The term originated with an attempt to reduce the risk of alcoholism by avoiding excessive drinking.
According to the paper, drinking at a party and a bar is more likely to increase a person’s risk of alcohol poisoning than drinking at home.
It’s not surprising that people would be tempted to drink more than they need to.
But they should also be careful not to binge drink or binge on alcoholic beverages that are being served.
There’s nothing inherently wrong with binge drinking, but if you do, you should consider how you’re consuming it and whether you need to avoid excessive drinking altogether.
“Binge drinking is bad for your health and social well-being,” said the study’s lead author, Maryanne Kollenberg, PhD, a professor of psychiatry and behavioral sciences at the University of Illinois at Chicago.
“The more you binge, the more likely you are to develop alcohol-related problems.”
While the authors of the study say they’re not recommending binge drinking to everyone, they believe it’s a way to reduce your risk of developing alcohol poisoning.
According the study, “shoving” involves drinking alcohol, then drinking alcohol to the point of not being able to drink anymore, and drinking a smaller amount of alcohol than you think is safe.
That means if you’re already drinking a lot of alcohol and the amount you’re drinking now is less than you’d like, you can go back to your previous level of drinking.
“Shoving alcohol is an excellent way to minimize your risk for alcohol poisoning,” said Kollenburg.
If you do want to avoid binge drinking at the bar or party, however, you’ll probably need to keep some of your binge drinking under wraps for now.
“Don’t go out and drink too much.
You might want to keep it secret from friends and family.
And if you get too much alcohol in your system, you might want some more time to take it off,” said Dr. Daniel T. Katz, PhD and senior author of the paper.
“But it’s important to drink responsibly and to limit your drinking to moderate amounts, to avoid overconsumption of alcohol.”
In addition to the potential risks of binge drinking in general, there are some benefits of avoiding excessive alcohol consumption.
“When you consume alcohol in moderation, it can help protect you from heart disease and other conditions, reduce your risks of type 2 diabetes and stroke, and even improve your overall health,” said Katz.
“It also helps prevent you from developing chronic diseases, including Alzheimer’s disease and Parkinson’s disease.”

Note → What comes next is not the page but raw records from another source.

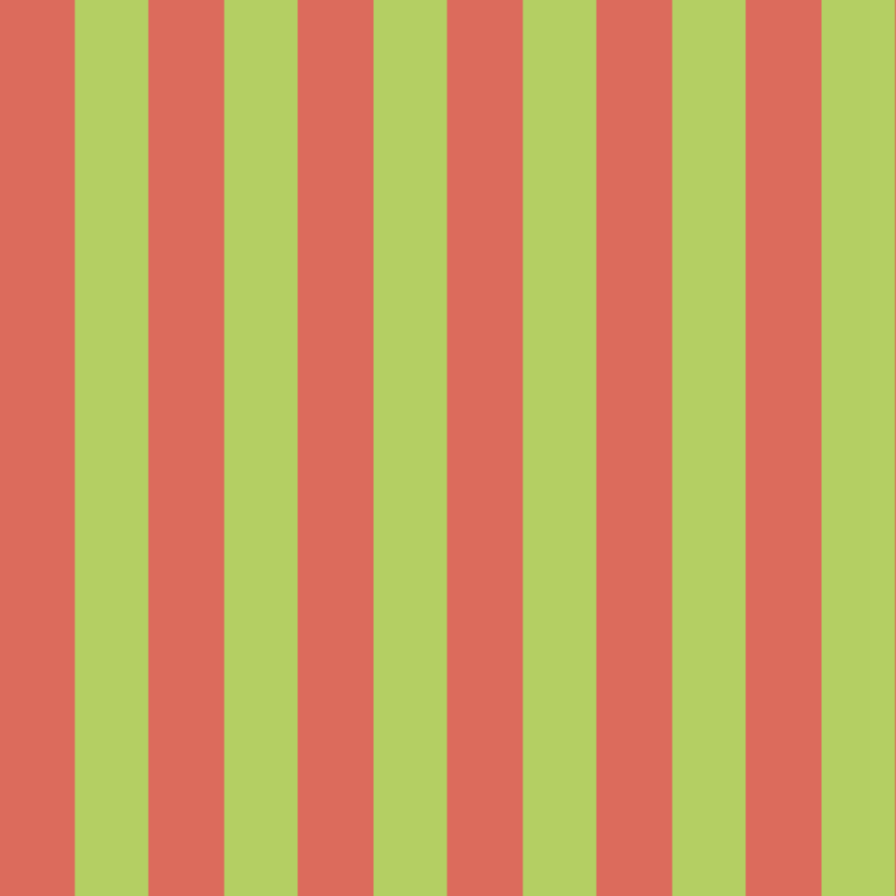
This pattern is drawn by a Shadertoy shader. Its source:

```glsl
// Flat vertical awning stripes: coral bands alternating with lime bands.
// Each band is a periodic 1D signed distance, blended with a thin soft edge.
// A whole number of repeats spans the canvas, so it tiles on all sides.

#define REPEATS      6.0
#define BAND_CENTER  0.2473   // coral band centre, fraction of one repeat
#define BAND_WIDTH   0.508    // coral band width, fraction of one repeat
#define EDGE_SOFT    0.0022   // edge blend width, fraction of the canvas
#define CORAL        vec3(0.864, 0.418, 0.359)
#define LIME         vec3(0.705, 0.811, 0.390)

// Signed distance to the nearest coral band, in canvas widths
float bandDistance(float x) {
    float fromCenter = abs(fract(x * REPEATS - BAND_CENTER + 0.5) - 0.5);
    return (fromCenter - 0.5 * BAND_WIDTH) / REPEATS;
}

void mainImage(out vec4 fragColor, in vec2 fragCoord) {
    float x = fragCoord.x / iResolution.x;

    // Never blend over less than one pixel
    float blendWidth = max(EDGE_SOFT, 1.0 / iResolution.x);
    float coverage = clamp(0.5 - bandDistance(x) / blendWidth, 0.0, 1.0);

    fragColor = vec4(mix(LIME, CORAL, coverage), 1.0);
}
```
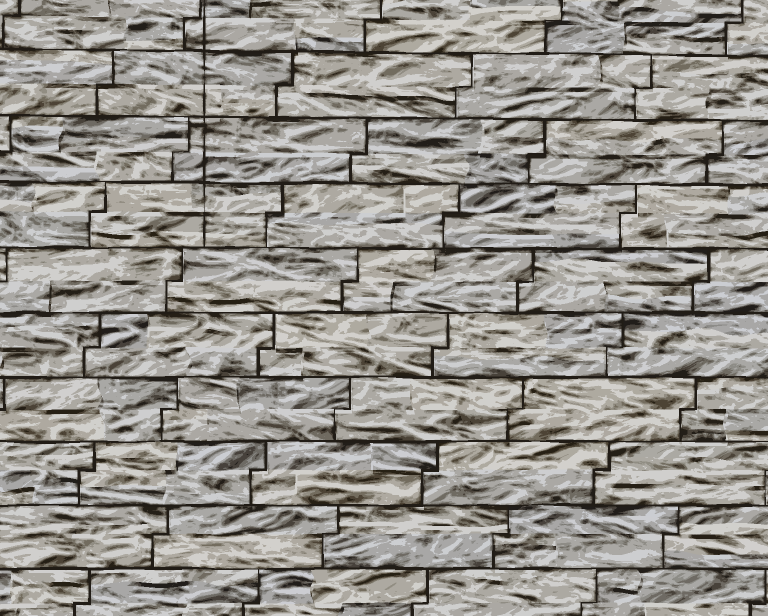
This texture is drawn by a WebGL 1 fragment shader. Its source:

```glsl
precision highp float;
// Stacked ledge-stone wall: stepped interlocking panels of rough grey slate, in flat tones.

uniform vec2 u_resolution;

float hash(vec2 p) {
  return fract(sin(dot(p, vec2(127.1, 311.7))) * 43758.5);
}

float noise(vec2 p) {
  vec2 i = floor(p), f = fract(p);
  f = f * f * (3.0 - 2.0 * f);
  return mix(mix(hash(i), hash(i + vec2(1.0, 0.0)), f.x),
             mix(hash(i + vec2(0.0, 1.0)), hash(i + 1.0), f.x), f.y);
}

// Ridged noise: chipped, creased rock
float rock(vec2 p) {
  float sum = 0.0, amp = 0.5;
  for (int i = 0; i < 4; i++) {
    sum += amp * (1.0 - abs(2.0 * noise(p) - 1.0));
    p = p * 2.03 + 7.3;
    amp *= 0.5;
  }
  return sum;
}

// Panel coordinates: x in panel widths, y in courses counted downwards
vec2 course(vec2 uv) {
  float down = 1.0 - uv.y;
  float a = 9.22 * down - 0.736 - 0.12 * uv.x * max(0.0, 1.0 - 2.0 * down);
  float y = a * (1.0 + 0.0037 * a) + 2.0;
  y += 0.03 * (noise(uv * vec2(24.0, 19.0)) - 0.5);
  float row = floor(y);
  float start = 0.391 - 0.006 * row + 0.108 * mod(row, 2.0);
  start += 0.012 * (hash(vec2(row, 3.0)) - 0.5);
  return vec2((uv.x - start) / (0.237 - 0.0017 * row), y);
}

// Returns stone depth, rock grain, distance to the joints and a hash of the stone
vec4 wall(vec2 uv) {
  vec2 p = uv * vec2(12.0, 9.6);
  vec2 q = course(uv);
  float row = floor(q.y), y = fract(q.y), joint = floor(q.x + 0.5);

  // Each panel end steps sideways at mid height
  float mid = 0.5 + 0.12 * (hash(vec2(row, 8.0)) - 0.5);
  float low = step(mid, y);
  float x = q.x + 0.09 * low;
  float side = abs(x - joint) * 2.7;
  float tread = max(abs(y - mid), 2.7 * max(q.x - joint, joint - 0.09 - q.x));
  float gap = min(min(y, 1.0 - y), min(side, tread));
  if (row < 5.0) gap = min(gap, abs(uv.x - 0.266) * 12.0 + 0.006);

  // Split each half into stones, some side by side, some layered
  vec2 id = vec2(floor(x) * 2.0 + low, row);
  float rough = noise(p * vec2(2.0, 5.0)) - 0.5;
  float s = mix(y / mid, (y - mid) / (1.0 - mid), low) + 0.25 * rough;
  float cut = 0.25 + 0.5 * hash(id + 0.1) + 0.04 * rough;
  id += 0.37 * step(cut, fract(x)) * step(0.45, hash(id + 0.2));
  float layer = 0.3 + 0.4 * hash(id + 0.3);
  id += 0.53 * step(layer, s) * step(0.45, hash(id + 0.4));

  // Grain runs mostly along the course, tilted per stone
  float tilt = 0.7 * (hash(id + 0.6) - 0.5);
  vec2 g = mat2(cos(tilt), sin(tilt), -sin(tilt), cos(tilt)) * p;
  g = g * vec2(1.6, 4.0) + 0.6 * rough + 40.0 * hash(id + 0.7);
  return vec4(hash(id), rock(g), gap, hash(id + 0.9));
}

vec3 shade(vec2 uv) {
  vec4 here = wall(uv);
  vec4 above = wall(uv + vec2(-0.0025, 0.0072));

  // Light from above: lit upper lips, shadow beneath overhangs
  float tone = 2.0 * (here.x - above.x) + 6.0 * (here.y - above.y);
  tone += 4.0 * (here.y - 0.63) + 0.6 * (here.w - 0.5);
  tone -= 1.1 * (1.0 - smoothstep(0.01, 0.07, here.z));

  // Flat tones from crevice to highlight
  vec3 color = vec3(0.14, 0.12, 0.09);
  color = mix(color, vec3(0.29, 0.26, 0.22), step(-2.5, tone));
  color = mix(color, vec3(0.44, 0.42, 0.38), step(-1.75, tone));
  color = mix(color, vec3(0.56, 0.55, 0.52), step(-1.05, tone));
  color = mix(color, vec3(0.67, 0.66, 0.64), step(-0.6, tone));
  color = mix(color, vec3(0.81, 0.81, 0.81), step(0.72, tone));
  color += (here.w - 0.5) * vec3(0.025, 0.01, -0.025);

  // Dark open joints of uneven width
  float width = 0.006 + 0.022 * noise(uv * vec2(30.0, 24.0) + 5.0);
  return mix(vec3(0.13, 0.11, 0.085), color, step(width, here.z));
}

void main() {
  // Average four samples to smooth the edges
  vec3 sum = vec3(0.0);
  for (int i = 0; i < 4; i++) {
    float k = float(i);
    vec2 offset = vec2(mod(k, 2.0), floor(k / 2.0)) * 0.5 - 0.25;
    sum += shade((gl_FragCoord.xy + offset) / u_resolution);
  }
  gl_FragColor = vec4(sum / 4.0, 1.0);
}
```
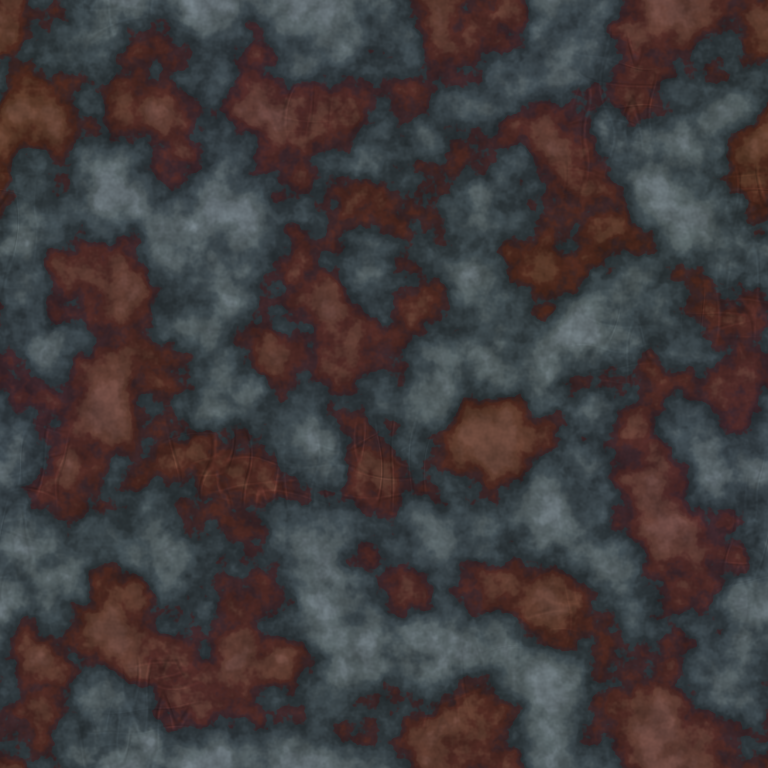
This texture is drawn by a Shadertoy shader. Its source:

```glsl
// Seamless mottled patina: cloudy slate blue-grey broken by soft-edged rust patches.

const vec3 PALE_SLATE   = vec3(0.39, 0.43, 0.45);
const vec3 LIGHT_SLATE  = vec3(0.315, 0.355, 0.365);
const vec3 MID_SLATE    = vec3(0.225, 0.265, 0.285);
const vec3 DARK_SLATE   = vec3(0.165, 0.195, 0.21);
const vec3 DARK_MAROON  = vec3(0.215, 0.14, 0.15);
const vec3 RUST         = vec3(0.28, 0.15, 0.13);
const vec3 LIGHT_RUST   = vec3(0.345, 0.22, 0.18);
const vec3 PALE_RUST    = vec3(0.40, 0.27, 0.235);

const float TAU = 6.2831853;

// Integer hash of a lattice cell, returned in 0..1
float hash(uvec2 cell, int seed) {
    uint h = cell.x * 1597334677u ^ cell.y * 3812015801u ^ uint(seed) * 2654435769u;
    h = (h ^ (h >> 16)) * 2246822519u;
    h = (h ^ (h >> 13)) * 3266489917u;
    h ^= h >> 16;
    return float(h >> 8) / 16777216.0;
}

// Contribution of one lattice corner; the cell wraps to 0..period-1
float cornerSlope(vec2 cell, vec2 period, vec2 offset, int seed) {
    vec2 wrapped = cell - period * floor((cell + 0.5) / period);
    float angle = TAU * hash(uvec2(wrapped + 0.5), seed);
    return dot(vec2(cos(angle), sin(angle)), offset);
}

// Gradient noise that repeats once over the unit square.
// The half-cell shift keeps lattice lines off the edges and octaves unaligned.
float gradientNoise(vec2 uv, vec2 period, int seed) {
    vec2 p = uv * period + 0.5;
    vec2 cell = floor(p);
    vec2 f = p - cell;
    vec2 w = f * f * f * (f * (f * 6.0 - 15.0) + 10.0);
    float a = cornerSlope(cell, period, f, seed);
    float b = cornerSlope(cell + vec2(1, 0), period, f - vec2(1, 0), seed);
    float c = cornerSlope(cell + vec2(0, 1), period, f - vec2(0, 1), seed);
    float d = cornerSlope(cell + vec2(1, 1), period, f - vec2(1, 1), seed);
    return mix(mix(a, b, w.x), mix(c, d, w.x), w.y);
}

// Octave sum with doubling whole-number frequencies
float fbm(vec2 uv, float frequency, int octaves, float gain, int seed) {
    float sum = 0.0;
    float amplitude = 1.0;
    for (int i = 0; i < octaves; i++) {
        sum += amplitude * gradientNoise(uv, vec2(frequency), seed + i);
        amplitude *= gain;
        frequency *= 2.0;
    }
    return sum;
}

// Colour ramp from pale slate through the dark rim to pale rust
vec3 patinaColor(float level) {
    vec3 color = mix(PALE_SLATE, LIGHT_SLATE, smoothstep(-2.4, -1.45, level));
    color = mix(color, MID_SLATE, smoothstep(-1.55, -0.6, level));
    color = mix(color, DARK_SLATE, smoothstep(-0.7, 0.08, level));
    color = mix(color, DARK_MAROON, smoothstep(0.10, 0.36, level));
    color = mix(color, RUST, smoothstep(0.40, 0.95, level));
    color = mix(color, LIGHT_RUST, smoothstep(0.95, 1.6, level));
    return mix(color, PALE_RUST, smoothstep(1.6, 2.5, level));
}

// Embossed creases: a bright thin line with a dark one beside it
float creases(vec2 uv, vec2 period, float width, int seed) {
    float height = gradientNoise(uv, period, seed);
    float bright = 1.0 - smoothstep(0.0, width, abs(height));
    float dark = 1.0 - smoothstep(0.0, width, abs(height - 1.5 * width));
    return bright - 0.8 * dark;
}

void mainImage(out vec4 fragColor, in vec2 fragCoord) {
    vec2 uv = fragCoord / iResolution.xy;

    // Patches: the octave sum scaled to about unit deviation
    float level = fbm(uv, 7.0, 6, 0.55, 11) / 0.257;
    vec3 color = patinaColor(level);
    float rusty = smoothstep(0.1, 0.7, level);

    // Fine cloudy mottling
    color *= 1.0 + 0.19 * fbm(uv, 28.0, 4, 0.68, 41);

    // Broad drift of the rust between warm brown and cool pink
    float drift = gradientNoise(uv, vec2(3), 71);
    color += vec3(0.015, 0.01, 0.06) * drift * mix(0.25, 1.0, rusty);

    // Sparse wrinkled areas with faint creases, clearest on the rust
    float wrinkled = smoothstep(0.14, 0.36, gradientNoise(uv, vec2(5), 83));
    vec2 bend = 0.012 * vec2(gradientNoise(uv, vec2(9), 91), gradientNoise(uv, vec2(9), 92));
    float lines = creases(uv + bend, vec2(36, 10), 0.07, 97)
                + 0.6 * creases(uv + bend, vec2(12, 32), 0.06, 101);
    color *= 1.0 + 0.17 * wrinkled * lines * mix(0.4, 1.0, rusty);

    fragColor = vec4(color, 1.0);
}
```
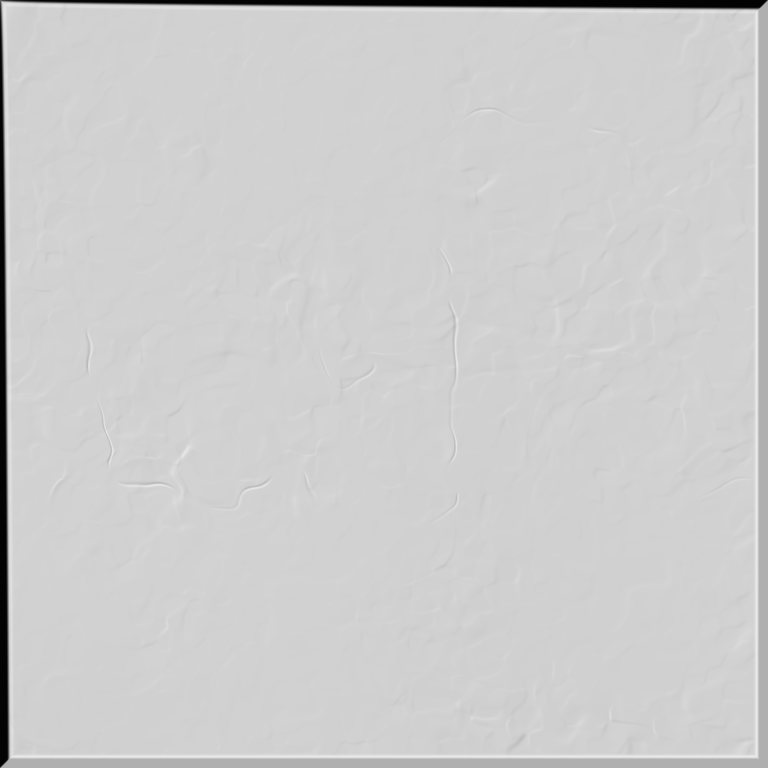
Reproduce this texture map procedurally as a Shadertoy shader.

```glsl
const vec3 SHEET = vec3(0.818);
const vec3 BEVEL = vec3(0.685);
const vec3 SHADOW = vec3(0.012);
const vec3 GLINT = vec3(0.91);

const float COARSE_CELLS = 21.0;    // plates across the canvas
const float FINE_CELLS = 46.0;
const float PLATE_SHARPNESS = 13.0;
const float PLATE_STEP = 0.55;      // height jump between plates
const float PLATE_TILT = 0.9;
const float GROOVE_DEPTH = 0.75;
const float GROOVE_WIDTH = 0.009;
const float QUIET_GAIN = 0.035;     // relief contrast, calm to crumpled
const float BUSY_GAIN = 0.17;
const float EMBOSS_REACH = 0.0014;
const float BEVEL_WIDTH = 0.0135;
const float SHADOW_THIN = 0.001;
const float SHADOW_THICK = 0.012;

vec2 hash22(vec2 p) {
    vec3 q = fract(p.xyx * vec3(0.1031, 0.1030, 0.0973));
    q += dot(q, q.yzx + 33.33);
    return fract((q.xx + q.yz) * q.zy);
}

float valueNoise(vec2 p) {
    vec2 i = floor(p), f = fract(p);
    f = f * f * f * (f * (f * 6.0 - 15.0) + 10.0);
    float low = mix(hash22(i).x, hash22(i + vec2(1, 0)).x, f.x);
    float high = mix(hash22(i + vec2(0, 1)).x, hash22(i + vec2(1, 1)).x, f.x);
    return mix(low, high, f.y);
}

vec2 noisePair(vec2 p) {
    return vec2(valueNoise(p), valueNoise(p + vec2(57.3, 91.7))) - 0.5;
}

// Softly joined cells, each a tilted plate at its own height
float plates(vec2 p) {
    vec2 cell = floor(p);
    float height = 0.0, total = 0.0;
    for (int y = -1; y <= 1; y++)
    for (int x = -1; x <= 1; x++) {
        vec2 id = cell + vec2(x, y);
        vec2 offset = p - id - hash22(id);
        vec2 tilt = hash22(id + 71.0) - 0.5;
        float level = hash22(id + 139.0).x;
        float weight = exp2(-PLATE_SHARPNESS * dot(offset, offset));
        height += weight * (level * PLATE_STEP + dot(tilt, offset) * PLATE_TILT);
        total += weight;
    }
    return height / total;
}

// Crumpled sheet: bent plates plus long winding grooves
float sheetHeight(vec2 p, float grooves) {
    vec2 q = p + 0.035 * noisePair(p * 9.0) + 0.016 * noisePair(p * 31.0 + 13.0);
    float height = plates(q * COARSE_CELLS + 5.0);
    height += 0.6 * plates(q * FINE_CELLS + 40.0);
    float path = valueNoise(q * 4.0 + 3.0) + 0.4 * valueNoise(q * 11.0 + 8.0) - 0.7;
    float groove = exp(-pow(path / GROOVE_WIDTH, 2.0));
    return height - GROOVE_DEPTH * grooves * groove;
}

float emboss(vec2 p) {
    float patches = 0.65 * valueNoise(p * 5.0 + 21.0) + 0.35 * valueNoise(p * 15.0 + 33.0);
    float busy = smoothstep(0.35, 0.85, patches);
    float grooves = smoothstep(0.5, 0.7, valueNoise(p * 4.5 + 62.0))
                  * smoothstep(0.2, 0.6, valueNoise(p * 24.0 + 77.0));
    vec2 reach = EMBOSS_REACH * vec2(0.75, -0.66);
    float slope = sheetHeight(p + reach, grooves) - sheetHeight(p - reach, grooves);
    float gain = mix(QUIET_GAIN, BUSY_GAIN, max(busy, 0.6 * grooves));
    return clamp(slope * gain, -0.22, 0.09);
}

float ridge(float distance, float width) {
    return exp(-distance * distance / (width * width));
}

void mainImage(out vec4 fragColor, in vec2 fragCoord) {
    vec2 uv = fragCoord / iResolution.xy;
    vec3 color = SHEET + emboss(uv) + 0.008 * (valueNoise(uv * 3.0) - 0.5);

    // Distances to the shaded (left, top) and lit (right, bottom) sides
    float shadedSide = min(uv.x, 1.0 - uv.y);
    float litSide = min(1.0 - uv.x, uv.y);
    float along = max(uv.x, 1.0 - uv.y);
    float mitre = smoothstep(-0.002, 0.002, litSide - shadedSide);

    // Lit bevel with a bright inner rim
    float bevel = 1.0 - smoothstep(BEVEL_WIDTH - 0.002, BEVEL_WIDTH + 0.001, litSide);
    color = mix(color, BEVEL, bevel * (1.0 - mitre));
    color = mix(color, GLINT, ridge(litSide - BEVEL_WIDTH - 0.0015, 0.0022) * (1.0 - mitre));

    // Black wedge that widens away from the upper left corner
    float wedge = mix(SHADOW_THIN, SHADOW_THICK, sqrt(along));
    color += 0.05 * ridge(shadedSide - wedge - 0.004, 0.002) * mitre;
    float shadow = 1.0 - smoothstep(wedge - 0.003, wedge + 0.002, shadedSide);
    color = mix(color, SHADOW, shadow * mitre);

    fragColor = vec4(clamp(color, 0.0, 1.0), 1.0);
}
```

The study was supported by grants from the National Institute on Alcohol Abuse and Alcoholism, the National Institutes of Health and the National Cancer Institute.